A: One of the strategies that we’ve employed that has been so helpful is having the data. We partnered with Educational Results Partnership (ERP) to look at first-year community college students who were receiving a Pell Grant, close to 77,000 students in total, and what we found is that 1 in 4 of those students did not meet SAP. We found that African-American and Native American students did not meet SAP at twice the rate of white and Asian students; for foster youth, 1 in 3 did not meet SAP for their first two terms and for African-American foster youth nearly 42 percent did not meet SAP. But beyond not meeting SAP for those first two terms, we wanted to know how many students stayed enrolled. What happened in that third term? What we found was that 58% of the students who did not meet SAP did not come back for a third term. Only 18% who met SAP disenrolled.
So we’re really trying to share this information as an enrollment and retention strategy. We want to make sure we have the least restrictive SAP policies and we’re not imposing standards that are stricter than what’s minimally required because that is ultimately what is going to keep students in school. We also recognize that each of the public higher education systems have equity goals around postsecondary attainment and graduation rates, so I think showing how disproportionately impacted these minoritized students are by SAP policies helps align this work to their stated goals.
Q: What was the aim of JBAY’s SAP community of practice? And how is the implementation of more equity-focused SAP policies and appeals processes moving forward?
A: For one year, we convened 23 colleges and universities in a community of practice with the overarching goal of taking the best practices that are in The Overlooked Obstacle Part One and working with campuses to institutionalize them. All of the recommendations that we focused on were things that were incredibly student-centered and equity-focused, but also allowable under current federal regulations. We looked at what flexibilities were available and then encouraged financial aid offices to leverage those flexibilities.
One of our rockstar colleges that participated in the community of practice was Glendale Community College. They partnered with their institutional research team to figure out who was most impacted by SAP policies at Glendale and they found that they had a SAP policy that was stricter than federal minimum requirements. When their new financial aid director came in and made some adjustments, Glendale saw a 30 percent decrease in the number of students no longer meeting SAP. One of the key adjustments they made is reducing their course completion rate from 70% to 67%, which meets the federal minimum requirement. I want to emphasize too that Glendale’s financial aid director made immediate changes – in the middle of the school year – and without any additional staffing or cost.
Even though the community of practice has ended, word keeps getting out and there has been a lot more attention given to SAP. I’m starting to feel like it’s becoming more of a movement in California. For example we’ve been presenting at the California Student Aid Administrators Association conference for 2 or 3 years in a row, and we’re constantly asked by others to share new research and new information about SAP.
Q: If an institution wants to make SAP changes, where do they start?

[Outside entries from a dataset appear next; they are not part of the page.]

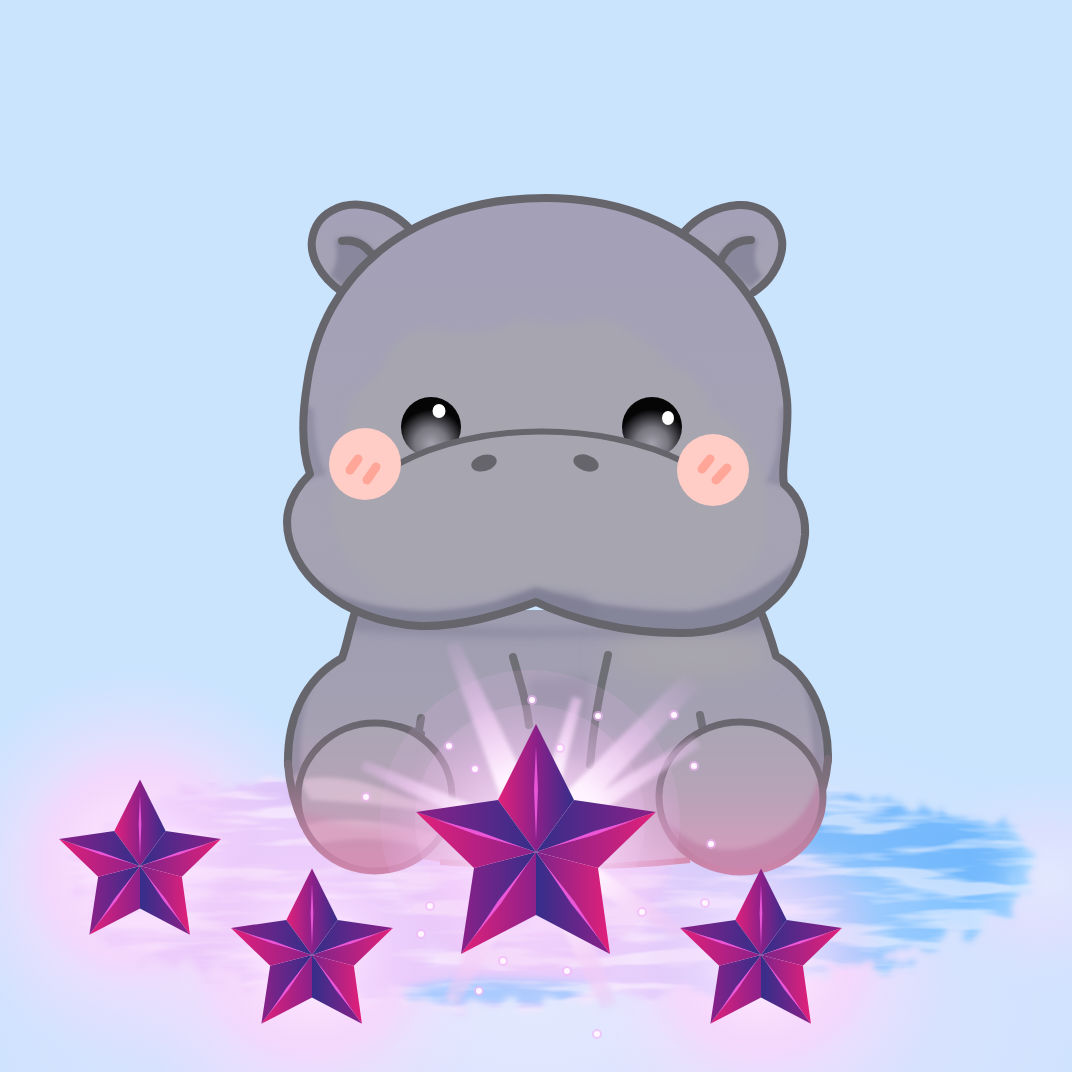
<!DOCTYPE html>
<html lang="en">
<head>
<meta charset="utf-8">
<title>Baby hippo with stars</title>
<style>
:root{--sky:#cae4fe;--skin:#a6a5b0;--lilac:#a19eb5;--shade:#7d7b92;--outline:#66656b;--cheek:#ffcdc6;--cheek-mark:#ffa698;--pink:#e2207a;--plum:#8a2088;--navy:#3a2d88;--ridge:#f25be0}
html,body{margin:0;background:var(--sky)}
body{width:1072px;height:1072px;overflow:hidden}
svg{display:block}
.line{fill:none;stroke:var(--outline);stroke-width:8;stroke-linecap:round;stroke-linejoin:round}
.thin{stroke-width:6}
.skin{fill:url(#skinTone)}
.shade{fill:var(--shade)}
.cheek circle{fill:var(--cheek)}
.cheek path{fill:none;stroke:var(--cheek-mark);stroke-width:9;stroke-linecap:round}
.spark{fill:#fff6ff}
.halo{fill:#f3b4f8;opacity:.6}
</style>
</head>
<body>
<svg width="1072" height="1072" viewBox="0 0 1072 1072" role="img" aria-label="A baby hippo sitting among glowing purple stars">
<defs>
  <filter id="soft4" x="-30%" y="-30%" width="160%" height="160%"><feGaussianBlur stdDeviation="4"/></filter>
  <filter id="soft12" x="-30%" y="-30%" width="160%" height="160%"><feGaussianBlur stdDeviation="12"/></filter>
  <filter id="soft2" x="-30%" y="-30%" width="160%" height="160%"><feGaussianBlur stdDeviation="2"/></filter>
  <filter id="roughEdge" x="-10%" y="-10%" width="120%" height="120%">
    <feTurbulence type="fractalNoise" baseFrequency=".05" numOctaves="3" seed="4" result="n"/>
    <feDisplacementMap in="SourceGraphic" in2="n" scale="46" xChannelSelector="R" yChannelSelector="G"/>
    <feGaussianBlur stdDeviation="3"/>
  </filter>
  <filter id="ripples" x="0" y="0" width="100%" height="100%">
    <feTurbulence type="fractalNoise" baseFrequency=".009 .06" numOctaves="3" seed="8"/>
    <feColorMatrix values="0 0 0 0 1  0 0 0 0 .95  0 0 0 0 1  5 0 0 0 -2.3"/>
  </filter>
  <radialGradient id="glowPink"><stop offset="0" stop-color="#fff0ff"/><stop offset=".45" stop-color="#f7dcfd" stop-opacity=".9"/><stop offset="1" stop-color="#e8dffd" stop-opacity="0"/></radialGradient>
  <radialGradient id="burst"><stop offset="0" stop-color="#fff"/><stop offset=".4" stop-color="#fbe0ff" stop-opacity=".85"/><stop offset="1" stop-color="#f0bcf5" stop-opacity="0"/></radialGradient>
  <linearGradient id="ray" gradientUnits="userSpaceOnUse" x1="0" y1="0" x2="0" y2="-230"><stop offset=".3" stop-color="#fff3ff"/><stop offset=".6" stop-color="#f3cdf6" stop-opacity=".7"/><stop offset="1" stop-color="#e5bdf0" stop-opacity="0"/></linearGradient>
  <linearGradient id="waterTone"><stop offset="0" stop-color="#ebccfb"/><stop offset=".6" stop-color="#e7cffc"/><stop offset=".78" stop-color="#a9cefd"/><stop offset=".92" stop-color="#84c4ff"/><stop offset="1" stop-color="#b4dcff"/></linearGradient>
  <linearGradient id="skinTone" x1="0" y1="0" x2="0" y2="1"><stop offset="0" stop-color="#a4a0b8"/><stop offset="1" stop-color="#a5a3b2"/></linearGradient>
  <linearGradient id="bodyTone" gradientUnits="userSpaceOnUse" x1="0" y1="610" x2="0" y2="872"><stop offset="0" stop-color="#9f9db0"/><stop offset=".45" stop-color="#a5a1b3"/><stop offset=".75" stop-color="#bfa0bb"/><stop offset="1" stop-color="#dfaed0"/></linearGradient>
  <linearGradient id="footTone" gradientUnits="userSpaceOnUse" x1="0" y1="722" x2="0" y2="874"><stop offset="0" stop-color="#a9a5b3"/><stop offset=".45" stop-color="#b6a3b8"/><stop offset="1" stop-color="#dc9cbf"/></linearGradient>
  <linearGradient id="footLine" gradientUnits="userSpaceOnUse" x1="0" y1="720" x2="0" y2="874"><stop offset="0" stop-color="#69666e"/><stop offset=".4" stop-color="#80707e"/><stop offset=".75" stop-color="#b87f9f"/><stop offset="1" stop-color="#cf86ac"/></linearGradient>
  <radialGradient id="eyeTone" cx=".5" cy=".78" r=".6"><stop offset="0" stop-color="#a3a2ad"/><stop offset=".45" stop-color="#77767f"/><stop offset=".95" stop-color="#050506"/></radialGradient>
  <linearGradient id="facetWarm" x1="0" y1="0" x2="1" y2="0"><stop offset="0" stop-color="var(--pink)"/><stop offset="1" stop-color="#8c218a"/></linearGradient>
  <linearGradient id="facetWarmBack" x1="1" y1="0" x2="0" y2="0"><stop offset="0" stop-color="#e2207a"/><stop offset="1" stop-color="#7d248a"/></linearGradient>
  <linearGradient id="facetCool" x1="0" y1="0" x2="1" y2="0"><stop offset="0" stop-color="#8b2088"/><stop offset="1" stop-color="#352e8a"/></linearGradient>
  <linearGradient id="facetCoolBack" x1="1" y1="0" x2="0" y2="0"><stop offset="0" stop-color="#8b2088"/><stop offset="1" stop-color="#352e8a"/></linearGradient>
  <clipPath id="headClip"><path id="headShape" d="M310 474C300 445 303 410 307 385C322 270 415 198 546 198C680 198 775 285 787 400C790 435 780 465 784 484C800 498 806 515 805 535C800 593 750 633 680 633C620 633 570 618 536 602C500 615 460 627 420 626C340 622 287 570 287 522C287 502 297 487 310 474Z"/></clipPath>
  <path id="bodyShape" d="M355 610C349 630 345 645 342 658C303 680 287 720 288 765C290 800 300 820 320 840L440 862L680 862L800 840C815 815 827 795 828 760C829 720 812 676 776 656C772 642 767 628 760 610Z"/>
  <clipPath id="bodyClip"><use href="#bodyShape"/></clipPath>
  <clipPath id="rightFootClip"><ellipse cx="741" cy="797" rx="82" ry="75"/></clipPath>
  <clipPath id="leftFootClip"><ellipse cx="375" cy="797" rx="79" ry="75"/></clipPath>
  <mask id="waterMask"><path d="M70 850C140 785 260 775 400 778C560 775 760 785 850 792C910 805 975 815 1022 832C1035 870 1025 905 985 925C900 965 800 985 700 985C600 1005 480 1008 400 1000C270 990 120 960 85 925Z" fill="#fff" filter="url(#roughEdge)"/></mask>
  <g id="star">
    <path fill="url(#facetWarm)" d="M0-128V0L-38-52Z"/>
    <path fill="url(#facetCool)" d="M0-128V0L38-52Z"/>
    <path fill="url(#facetCoolBack)" d="M38-52L120-40L0 0Z"/>
    <path fill="url(#facetWarmBack)" d="M120-40L62 16L0 0Z"/>
    <path fill="url(#facetWarmBack)" d="M62 16L74 102L0 0Z"/>
    <path fill="url(#facetCoolBack)" d="M74 102L0 63V0Z"/>
    <path fill="url(#facetWarm)" d="M0 63L-75 102L0 0Z"/>
    <path fill="url(#facetCool)" d="M-75 102L-62 16L0 0Z"/>
    <path fill="url(#facetWarm)" d="M-62 16L-120-40L0 0Z"/>
    <path fill="url(#facetCool)" d="M-120-40L-38-52L0 0Z"/>
    <g fill="var(--ridge)" opacity=".9">
      <path id="ridge" d="M0-106L2-62L0-12L-2-62Z"/>
      <use href="#ridge" transform="rotate(72)"/><use href="#ridge" transform="rotate(144)"/><use href="#ridge" transform="rotate(216)"/><use href="#ridge" transform="rotate(288)"/>
    </g>
  </g>
  <g id="sparkle"><circle class="halo" r="5"/><circle class="spark" r="3"/></g>
</defs>

<rect id="sky" width="1072" height="1072" fill="var(--sky)"/>

<g id="ground-glow">
  <ellipse cx="536" cy="1010" rx="700" ry="320" fill="url(#glowPink)" opacity=".45"/>
  <circle cx="140" cy="866" r="200" fill="url(#glowPink)"/>
  <circle cx="312" cy="955" r="190" fill="url(#glowPink)"/>
  <circle cx="761" cy="955" r="190" fill="url(#glowPink)"/>
  <ellipse cx="1050" cy="880" rx="130" ry="110" fill="url(#glowPink)" opacity=".4"/>
</g>

<g id="water" mask="url(#waterMask)">
  <rect x="30" y="740" width="1020" height="290" fill="url(#waterTone)"/>
  <path d="M800 800L900 795L1020 835L1000 900L880 872L770 850Z" fill="#69b3fb" opacity=".65" filter="url(#soft12)"/>
  <path d="M400 990Q470 970 600 985L560 1005H410Z" fill="#9bcbff" opacity=".8" filter="url(#soft4)"/>
  <path d="M220 790Q320 770 420 790L380 815Z" fill="#c7b7f6" opacity=".6" filter="url(#soft12)"/>
  <rect x="30" y="740" width="1020" height="290" filter="url(#ripples)" opacity=".55"/>
</g>

<g id="star-light">
  <circle cx="140" cy="866" r="125" fill="url(#burst)" opacity=".75"/>
  <circle cx="312" cy="955" r="125" fill="url(#burst)" opacity=".75"/>
  <circle cx="761" cy="955" r="125" fill="url(#burst)" opacity=".75"/>
</g>

<g id="hippo">
  <g id="body">
    <use href="#bodyShape" fill="url(#bodyTone)"/>
    <g clip-path="url(#bodyClip)">
      <path class="shade" opacity=".5" filter="url(#soft4)" d="M340 608Q540 650 770 610V628Q690 650 600 636Q480 640 340 630Z"/>
      <path class="shade" opacity=".45" filter="url(#soft2)" d="M800 672Q835 710 830 790L812 800Q818 730 800 672ZM316 676Q280 720 288 780L302 770Q296 720 316 676Z"/>
      <ellipse cx="690" cy="655" rx="85" ry="26" fill="#a7a5ad" filter="url(#soft12)"/>
      <path class="shade" opacity=".35" filter="url(#soft4)" d="M528 680L590 676L586 760H535Z"/>
    </g>
    <path class="line" d="M355 612C349 630 347 645 342 658C303 680 287 720 288 765"/>
    <path class="line" d="M761 612C768 628 772 642 776 656C812 676 829 720 828 760"/>
    <path class="line" stroke-linecap="butt" style="stroke:url(#footLine)" d="M288 764Q290 795 304 825M828 759Q826 785 815 810"/>
    <path class="line" d="M513 657C522 688 527 705 529 725M608 655C597 702 592 740 590 765" opacity=".85"/>
    <path class="line" d="M421 718L418 736M700 715L703 730M400 727L421 734" opacity=".8"/>
  </g>
  <g id="feet">
    <path d="M440 862Q580 872 690 860" fill="none" stroke="#d68fb3" stroke-width="6"/>
    <ellipse cx="375" cy="797" rx="79" ry="75" fill="url(#footTone)"/>
    <g clip-path="url(#leftFootClip)">
      <path d="M300 780Q340 772 385 790T460 806L450 815Q390 804 310 800ZM305 824Q360 812 450 838L430 850Q380 832 315 844Z" fill="#f4d3e6" opacity=".5" filter="url(#soft2)"/>
      <path d="M295 810Q360 835 450 822L440 872H330Z" fill="#cf7ba6" opacity=".35" filter="url(#soft4)"/>
    </g>
    <ellipse cx="375" cy="797" rx="77" ry="74" fill="none" stroke="url(#footLine)" stroke-width="7"/>
    <ellipse cx="741" cy="797" rx="82" ry="75" fill="url(#footTone)"/>
    <path clip-path="url(#rightFootClip)" d="M668 820Q690 850 730 850Q800 845 818 780L835 810L790 880H690Z" fill="#b8759c" opacity=".5" filter="url(#soft2)"/>
    <ellipse cx="741" cy="797" rx="82" ry="75" fill="none" stroke="url(#footLine)" stroke-width="7"/>
  </g>

  <g id="ears">
    <path class="skin" d="M342 292C318 275 310 255 312 240C316 210 345 203 362 205C385 207 402 220 412 231L400 290Z"/>
    <path class="shade" opacity=".7" filter="url(#soft2)" d="M335 240Q360 228 380 258L345 288L330 275Q340 262 335 240Z"/>
    <path class="line" d="M342 292C318 275 310 255 312 240C316 210 345 203 362 205C385 207 402 220 412 231M342 241Q362 238 375 259"/>
    <path class="skin" d="M754 292C775 278 784 255 782 240C778 212 755 204 738 205C715 207 698 216 684 232L700 290Z"/>
    <path class="shade" opacity=".7" filter="url(#soft2)" d="M758 240Q735 230 716 258L750 288L762 276Q750 262 758 240Z"/>
    <path class="line" d="M754 292C775 278 784 255 782 240C778 212 755 204 738 205C715 207 698 216 684 232M751 240Q730 240 721 260"/>
  </g>

  <g id="head">
    <use href="#headShape" class="skin"/>
    <g clip-path="url(#headClip)">
      <path d="M380 370Q400 320 440 330Q485 338 520 318Q570 330 600 316Q650 335 668 365Q700 370 712 410Q770 440 768 520Q770 570 700 600L540 590L400 600Q330 570 330 500Q340 450 350 400Z" fill="var(--skin)" filter="url(#soft4)"/>
      <path class="shade" opacity=".75" filter="url(#soft2)" d="M320 582Q350 608 430 611Q490 608 536 587Q600 610 690 611Q760 602 806 550L800 640H300Z"/>
      <path class="shade" opacity=".5" filter="url(#soft4)" d="M500 604Q520 584 585 596L600 620Z"/>
      <path class="shade" opacity=".45" filter="url(#soft2)" d="M300 400L314 410Q314 450 326 474L300 482ZM792 400L780 410Q780 455 766 482L790 488Z"/>
    </g>
    <use href="#headShape" class="line"/>
  </g>

  <g id="face">
    <circle cx="431" cy="427" r="30" fill="url(#eyeTone)"/>
    <circle cx="652" cy="427" r="30" fill="url(#eyeTone)"/>
    <ellipse cx="439" cy="411" rx="6.5" ry="7" fill="#fff"/>
    <ellipse cx="668" cy="418" rx="6" ry="7" fill="#fff"/>
    <path d="M398 464C478 421 602 421 684 462V500H398Z" fill="var(--skin)"/>
    <path class="line thin" d="M398 464C478 421 602 421 684 462"/>
    <ellipse cx="484" cy="463" rx="13" ry="8" fill="var(--outline)" transform="rotate(-16 484 463)"/>
    <ellipse cx="586" cy="463" rx="13" ry="8" fill="var(--outline)" transform="rotate(18 586 463)"/>
    <g class="cheek"><circle cx="365" cy="464" r="36"/><path d="M358 459L350 470M376 467L367 480"/></g>
    <g class="cheek"><circle cx="713" cy="470" r="36"/><path d="M710 459L702 469M727 468L716 480"/></g>
  </g>
</g>

<g id="starburst">
  <circle cx="530" cy="820" r="150" fill="#f0b8ee" opacity=".13"/>
  <circle cx="530" cy="820" r="115" fill="#f6c8f4" opacity=".16"/>
  <circle cx="536" cy="850" r="150" fill="url(#burst)" opacity=".85"/>
  <g transform="translate(536 842)" fill="url(#ray)" filter="url(#soft2)">
    <path id="ray-shape" d="M-18 0L-7-215L7-215L18 0Z" transform="rotate(-23)"/>
    <path d="M-14 0L-10-250L10-250L14 0Z" transform="rotate(44)"/>
    <path d="M-10 0L-6-190L6-190L10 0Z" transform="rotate(58)"/>
    <path d="M-10 0L-5-190L5-190L10 0Z" transform="rotate(-66)"/>
    <path d="M-9 0L-5-150L5-150L9 0Z" transform="rotate(16)"/>
    <path d="M-14 0L-8-180L8-180L14 0Z" transform="rotate(156)"/>
    <path d="M-14 0L-8-180L8-180L14 0Z" transform="rotate(208)"/>
    <path d="M-14 0L-6-170L6-170L14 0Z" transform="rotate(122)"/>
  </g>
</g>

<g id="stars">
  <use href="#star" transform="translate(536 852)"/>
  <use href="#star" transform="translate(140 866) scale(.675)"/>
  <use href="#star" transform="translate(312 955) scale(.675)"/>
  <use href="#star" transform="translate(761 955) scale(.675)"/>
</g>

<g id="sparkles">
  <use href="#sparkle" x="532" y="700"/><use href="#sparkle" x="598" y="716"/><use href="#sparkle" x="674" y="715"/>
  <use href="#sparkle" x="449" y="746"/><use href="#sparkle" x="560" y="748"/><use href="#sparkle" x="694" y="766"/>
  <use href="#sparkle" x="366" y="797"/><use href="#sparkle" x="475" y="769"/><use href="#sparkle" x="711" y="844"/>
  <use href="#sparkle" x="430" y="906"/><use href="#sparkle" x="642" y="912"/><use href="#sparkle" x="567" y="971"/>
  <use href="#sparkle" x="479" y="991"/><use href="#sparkle" x="597" y="1034"/><use href="#sparkle" x="503" y="961"/>
  <use href="#sparkle" x="421" y="934"/><use href="#sparkle" x="705" y="903"/>
</g>
</svg>
</body>
</html>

A: One of the easiest things they can do is check out our self-guided institutional audit tool. The tool takes them through all of the components of their SAP policy and looks at where they might be imposing standards that are stricter or not even required; it also asks questions about how student-friendly or equity-focused their appeals process is and what changes they think would have the most impact on students. The audit tool is free and available for use and I do reach out to anyone who fills out to see if I can offer any assistance or answer any questions. That would be where I would start.